Friday, November 22, 2013

Julia Dari, Serial Killer of Nagyrev – Hungary, 1930


FULL TEXT: Vienna, Friday – Two more women out of 34 prisoners who were arrested on the charge of poisoning their relatives at Magyret (Nagyrev) in Hungary were tried to-day at the Skolznok Law Courts. Maria Kardos, aged 53 years, was charged with murder of her husband and her son, and Julia Dari, aged 49 years, was indicted for the murder of her husband, her lover, and her mother; all the murders, it was alleged, were committed through poisoning with arsenic.

These two prisoners differ from the others hitherto tried in that they are the richest among them and also because there are traces of past beauty in their faces, while the other defendants were mostly of a boorish if not almost ugly type. The two women were also better dressed than their companions.

Frau Dari pleaded not guilty. Her husband, she said in her evidence, was a drunkard and suffered from blood-poisoning. She took him to hospital in Budapest, but a week later her returned to Magyret (Nagyrev). As to the lover’s death, she attributed it to digestive troubles; he ought to have undergone an operation which he refused to have. Dari is also accused of having poisoned her mother by giving her a cake containing arsenic. She said in her evidence that she loved her mother and that her neighbor only accused her of this crime because she hated her. later on, when examined by the judge, the prisoner admitted that the husband received a glass of wine from Frau Kardos when he was visiting her at her place, and that this wine apparently contained arsenic as he was taken ill afterwards and died.

~ Midwife Who Coveted a House. ~

Frau Kardos pleaded not guilty, but under examination of the Judge admitted that the midwife in the village, Frau Ollah, who had since escaped earthly justice by committing suicide, induced her to poison her son Alexander Kovacz, who was 23 years of age and very ill. “Why let him suffer?” said Frau Ollah; “poison him.” Frau Ollah desired the house of the young man, said Frau Kardos in her evidence, and for this reason suggested the poisoning.

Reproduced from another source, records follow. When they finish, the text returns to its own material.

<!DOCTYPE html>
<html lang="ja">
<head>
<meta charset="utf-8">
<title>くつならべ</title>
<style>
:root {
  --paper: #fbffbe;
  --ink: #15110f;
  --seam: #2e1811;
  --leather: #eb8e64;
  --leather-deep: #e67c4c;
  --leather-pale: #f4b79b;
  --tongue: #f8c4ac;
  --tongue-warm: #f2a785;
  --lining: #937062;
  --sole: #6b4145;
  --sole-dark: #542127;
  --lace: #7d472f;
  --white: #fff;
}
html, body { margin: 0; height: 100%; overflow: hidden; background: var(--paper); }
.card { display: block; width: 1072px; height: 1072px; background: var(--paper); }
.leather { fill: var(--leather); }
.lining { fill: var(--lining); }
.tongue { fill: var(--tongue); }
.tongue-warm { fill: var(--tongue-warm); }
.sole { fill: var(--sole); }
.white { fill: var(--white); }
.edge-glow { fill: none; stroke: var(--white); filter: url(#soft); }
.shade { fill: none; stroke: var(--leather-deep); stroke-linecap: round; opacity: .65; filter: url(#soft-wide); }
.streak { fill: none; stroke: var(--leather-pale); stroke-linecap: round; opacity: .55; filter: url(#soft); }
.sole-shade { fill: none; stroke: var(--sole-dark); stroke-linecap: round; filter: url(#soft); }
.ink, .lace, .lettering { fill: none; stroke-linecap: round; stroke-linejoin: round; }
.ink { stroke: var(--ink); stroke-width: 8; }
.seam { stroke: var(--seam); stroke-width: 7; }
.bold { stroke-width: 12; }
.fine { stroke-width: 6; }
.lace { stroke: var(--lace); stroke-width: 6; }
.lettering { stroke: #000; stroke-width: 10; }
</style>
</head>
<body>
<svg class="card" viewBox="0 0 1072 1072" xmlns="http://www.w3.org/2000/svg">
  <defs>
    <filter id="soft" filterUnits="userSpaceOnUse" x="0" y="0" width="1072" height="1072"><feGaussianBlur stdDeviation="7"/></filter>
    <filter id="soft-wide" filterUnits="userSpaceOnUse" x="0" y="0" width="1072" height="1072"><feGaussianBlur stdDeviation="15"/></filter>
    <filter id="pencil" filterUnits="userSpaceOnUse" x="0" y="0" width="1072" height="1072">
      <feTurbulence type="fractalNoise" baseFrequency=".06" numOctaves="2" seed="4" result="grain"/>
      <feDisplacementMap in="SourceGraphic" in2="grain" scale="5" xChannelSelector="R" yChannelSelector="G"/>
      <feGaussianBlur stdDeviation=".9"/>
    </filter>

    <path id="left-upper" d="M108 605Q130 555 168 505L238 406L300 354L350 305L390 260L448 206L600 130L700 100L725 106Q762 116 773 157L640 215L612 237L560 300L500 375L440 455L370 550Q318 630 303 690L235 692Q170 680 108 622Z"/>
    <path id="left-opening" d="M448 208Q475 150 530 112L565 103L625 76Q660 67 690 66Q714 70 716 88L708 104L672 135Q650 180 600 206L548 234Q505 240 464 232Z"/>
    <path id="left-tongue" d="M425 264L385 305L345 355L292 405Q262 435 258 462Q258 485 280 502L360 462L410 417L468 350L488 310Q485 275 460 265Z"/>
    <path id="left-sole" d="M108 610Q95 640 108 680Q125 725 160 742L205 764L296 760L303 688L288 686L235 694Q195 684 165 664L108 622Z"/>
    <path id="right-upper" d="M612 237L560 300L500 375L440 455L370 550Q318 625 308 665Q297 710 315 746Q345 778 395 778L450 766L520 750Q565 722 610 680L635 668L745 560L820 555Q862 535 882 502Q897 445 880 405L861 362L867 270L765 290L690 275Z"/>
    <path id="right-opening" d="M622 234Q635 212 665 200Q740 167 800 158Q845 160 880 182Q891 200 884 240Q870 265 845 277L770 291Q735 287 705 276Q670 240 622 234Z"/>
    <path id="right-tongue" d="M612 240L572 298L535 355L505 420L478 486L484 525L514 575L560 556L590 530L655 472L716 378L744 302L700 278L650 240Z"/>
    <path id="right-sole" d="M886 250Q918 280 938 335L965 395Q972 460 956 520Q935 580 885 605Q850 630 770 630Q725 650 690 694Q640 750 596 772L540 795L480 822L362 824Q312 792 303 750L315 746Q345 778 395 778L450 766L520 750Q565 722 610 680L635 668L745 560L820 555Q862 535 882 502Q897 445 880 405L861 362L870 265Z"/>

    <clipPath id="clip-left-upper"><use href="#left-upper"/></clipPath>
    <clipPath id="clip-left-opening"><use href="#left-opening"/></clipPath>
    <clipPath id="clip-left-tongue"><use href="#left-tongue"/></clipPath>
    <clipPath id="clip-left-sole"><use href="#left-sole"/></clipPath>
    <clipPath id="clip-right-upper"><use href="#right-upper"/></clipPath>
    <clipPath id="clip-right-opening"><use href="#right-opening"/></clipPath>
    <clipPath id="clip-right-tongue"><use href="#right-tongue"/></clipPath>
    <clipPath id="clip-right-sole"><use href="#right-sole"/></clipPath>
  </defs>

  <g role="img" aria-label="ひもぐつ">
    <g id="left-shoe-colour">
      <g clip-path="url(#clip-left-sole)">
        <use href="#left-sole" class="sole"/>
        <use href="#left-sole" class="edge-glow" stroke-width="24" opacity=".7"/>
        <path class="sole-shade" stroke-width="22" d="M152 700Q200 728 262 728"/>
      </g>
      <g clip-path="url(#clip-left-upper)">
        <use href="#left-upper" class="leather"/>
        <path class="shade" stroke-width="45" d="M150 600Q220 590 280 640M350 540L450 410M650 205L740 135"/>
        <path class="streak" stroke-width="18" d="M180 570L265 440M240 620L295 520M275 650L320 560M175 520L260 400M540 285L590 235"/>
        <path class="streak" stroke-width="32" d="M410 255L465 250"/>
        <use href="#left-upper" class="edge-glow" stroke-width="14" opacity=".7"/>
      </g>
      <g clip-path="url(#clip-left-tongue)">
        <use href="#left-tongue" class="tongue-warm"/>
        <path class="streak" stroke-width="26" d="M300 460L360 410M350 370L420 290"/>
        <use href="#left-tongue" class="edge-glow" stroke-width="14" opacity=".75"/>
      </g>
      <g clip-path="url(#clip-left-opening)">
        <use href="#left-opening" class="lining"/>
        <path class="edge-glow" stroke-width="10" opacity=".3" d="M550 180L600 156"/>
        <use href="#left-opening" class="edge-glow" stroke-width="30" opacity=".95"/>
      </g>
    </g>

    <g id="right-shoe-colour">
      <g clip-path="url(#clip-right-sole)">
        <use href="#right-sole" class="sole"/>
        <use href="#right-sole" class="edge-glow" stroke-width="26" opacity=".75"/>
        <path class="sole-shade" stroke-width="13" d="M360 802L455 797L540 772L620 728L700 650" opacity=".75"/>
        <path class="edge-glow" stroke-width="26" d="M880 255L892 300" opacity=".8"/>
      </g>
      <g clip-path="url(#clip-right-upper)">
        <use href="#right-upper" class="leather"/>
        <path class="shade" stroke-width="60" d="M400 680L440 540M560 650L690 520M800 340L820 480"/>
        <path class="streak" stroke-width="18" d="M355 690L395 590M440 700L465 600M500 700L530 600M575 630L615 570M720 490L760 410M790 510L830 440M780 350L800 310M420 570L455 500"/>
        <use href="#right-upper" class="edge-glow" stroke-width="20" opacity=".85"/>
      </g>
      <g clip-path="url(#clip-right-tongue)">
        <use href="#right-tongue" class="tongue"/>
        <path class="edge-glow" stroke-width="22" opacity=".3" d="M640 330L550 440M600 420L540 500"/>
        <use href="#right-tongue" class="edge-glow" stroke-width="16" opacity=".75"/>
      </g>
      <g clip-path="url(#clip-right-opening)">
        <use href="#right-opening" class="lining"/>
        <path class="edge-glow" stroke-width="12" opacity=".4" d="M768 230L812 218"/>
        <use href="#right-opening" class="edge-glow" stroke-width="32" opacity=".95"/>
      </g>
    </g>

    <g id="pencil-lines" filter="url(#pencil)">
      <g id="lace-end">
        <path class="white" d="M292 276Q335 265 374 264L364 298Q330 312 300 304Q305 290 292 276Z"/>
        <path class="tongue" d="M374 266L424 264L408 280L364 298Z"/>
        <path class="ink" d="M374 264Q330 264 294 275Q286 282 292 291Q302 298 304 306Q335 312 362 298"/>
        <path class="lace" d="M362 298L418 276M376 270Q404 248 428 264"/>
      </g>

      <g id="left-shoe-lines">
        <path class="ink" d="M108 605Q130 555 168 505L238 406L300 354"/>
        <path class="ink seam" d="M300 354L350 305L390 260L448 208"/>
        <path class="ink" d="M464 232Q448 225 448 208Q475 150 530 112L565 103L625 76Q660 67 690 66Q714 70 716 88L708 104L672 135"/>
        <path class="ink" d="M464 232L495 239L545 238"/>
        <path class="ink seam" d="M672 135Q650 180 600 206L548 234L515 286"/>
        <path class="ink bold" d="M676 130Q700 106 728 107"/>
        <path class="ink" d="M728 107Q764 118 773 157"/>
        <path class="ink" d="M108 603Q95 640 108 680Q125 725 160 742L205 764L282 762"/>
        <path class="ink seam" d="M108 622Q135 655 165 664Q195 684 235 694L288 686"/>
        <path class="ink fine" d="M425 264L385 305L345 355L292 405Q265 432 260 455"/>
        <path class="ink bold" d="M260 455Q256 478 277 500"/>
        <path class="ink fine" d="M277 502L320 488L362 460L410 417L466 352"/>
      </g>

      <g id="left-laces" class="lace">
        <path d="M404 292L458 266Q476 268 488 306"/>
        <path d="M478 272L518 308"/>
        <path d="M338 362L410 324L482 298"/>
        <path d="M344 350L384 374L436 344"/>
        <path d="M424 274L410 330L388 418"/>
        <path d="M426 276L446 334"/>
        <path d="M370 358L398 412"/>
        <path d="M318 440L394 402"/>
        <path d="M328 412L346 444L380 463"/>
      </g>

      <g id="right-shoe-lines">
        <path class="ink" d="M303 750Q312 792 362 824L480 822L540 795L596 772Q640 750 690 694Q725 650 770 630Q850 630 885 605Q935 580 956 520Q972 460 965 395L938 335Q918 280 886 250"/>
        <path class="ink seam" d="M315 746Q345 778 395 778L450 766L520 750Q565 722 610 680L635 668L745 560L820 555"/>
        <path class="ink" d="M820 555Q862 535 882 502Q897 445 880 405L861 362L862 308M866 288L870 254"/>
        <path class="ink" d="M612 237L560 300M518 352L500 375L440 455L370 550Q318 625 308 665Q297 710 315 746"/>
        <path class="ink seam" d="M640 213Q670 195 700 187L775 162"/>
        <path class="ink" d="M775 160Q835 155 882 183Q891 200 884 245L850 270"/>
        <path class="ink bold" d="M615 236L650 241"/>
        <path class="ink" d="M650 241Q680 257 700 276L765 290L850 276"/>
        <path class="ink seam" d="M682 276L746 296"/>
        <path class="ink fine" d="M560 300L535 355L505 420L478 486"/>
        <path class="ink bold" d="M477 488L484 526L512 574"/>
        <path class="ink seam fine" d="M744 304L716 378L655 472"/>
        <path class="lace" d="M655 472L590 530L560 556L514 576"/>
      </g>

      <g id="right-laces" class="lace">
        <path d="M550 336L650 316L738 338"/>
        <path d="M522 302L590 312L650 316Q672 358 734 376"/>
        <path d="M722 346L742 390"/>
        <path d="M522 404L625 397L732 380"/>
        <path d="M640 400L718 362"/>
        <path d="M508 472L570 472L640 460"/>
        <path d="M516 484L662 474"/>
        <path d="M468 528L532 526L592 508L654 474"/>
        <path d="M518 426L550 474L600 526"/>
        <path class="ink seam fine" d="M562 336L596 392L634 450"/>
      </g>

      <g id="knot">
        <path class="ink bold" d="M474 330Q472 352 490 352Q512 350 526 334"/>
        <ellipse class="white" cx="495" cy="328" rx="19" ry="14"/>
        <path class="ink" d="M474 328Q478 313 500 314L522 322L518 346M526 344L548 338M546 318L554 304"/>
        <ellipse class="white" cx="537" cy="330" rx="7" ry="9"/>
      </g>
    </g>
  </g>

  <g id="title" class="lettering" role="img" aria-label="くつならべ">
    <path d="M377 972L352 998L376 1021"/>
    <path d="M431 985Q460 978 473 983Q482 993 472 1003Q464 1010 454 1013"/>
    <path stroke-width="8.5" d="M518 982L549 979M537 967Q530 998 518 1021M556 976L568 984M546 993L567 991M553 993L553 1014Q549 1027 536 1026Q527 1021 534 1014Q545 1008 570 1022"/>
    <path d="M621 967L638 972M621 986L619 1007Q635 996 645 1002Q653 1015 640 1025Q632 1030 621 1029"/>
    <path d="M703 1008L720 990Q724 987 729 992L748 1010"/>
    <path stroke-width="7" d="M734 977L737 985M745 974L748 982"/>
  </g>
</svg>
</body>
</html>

When Frau Kardos left the room of her son for a minute the midwife poured poison over the food, but she pleaded that she had not had any knowledge of Frau Olla’s final plan.

Under the examination of the Judge, Frau Kardos admitted that Ollah poisoned the prisoner’s husband, which she said was a much easier thing, because Frau Ollah hated the late Herr Kardos. “If the midwife did this all on her own, why did you pay her money for it?” asked the judge. The prisoner could not answer this question.

The trial is still going on.

[“Mass Poisoning Trial. - Former Village Beauties Arrested. – A Strange Story.” The Manchester Guardian (England), Jan. 18, 1930, p. 17]

***


For more than two dozen similar cases, dating from 1658 to 2011, see the summary list with links see: The Husband-Killing Syndicates

***

No comments:

Post a Comment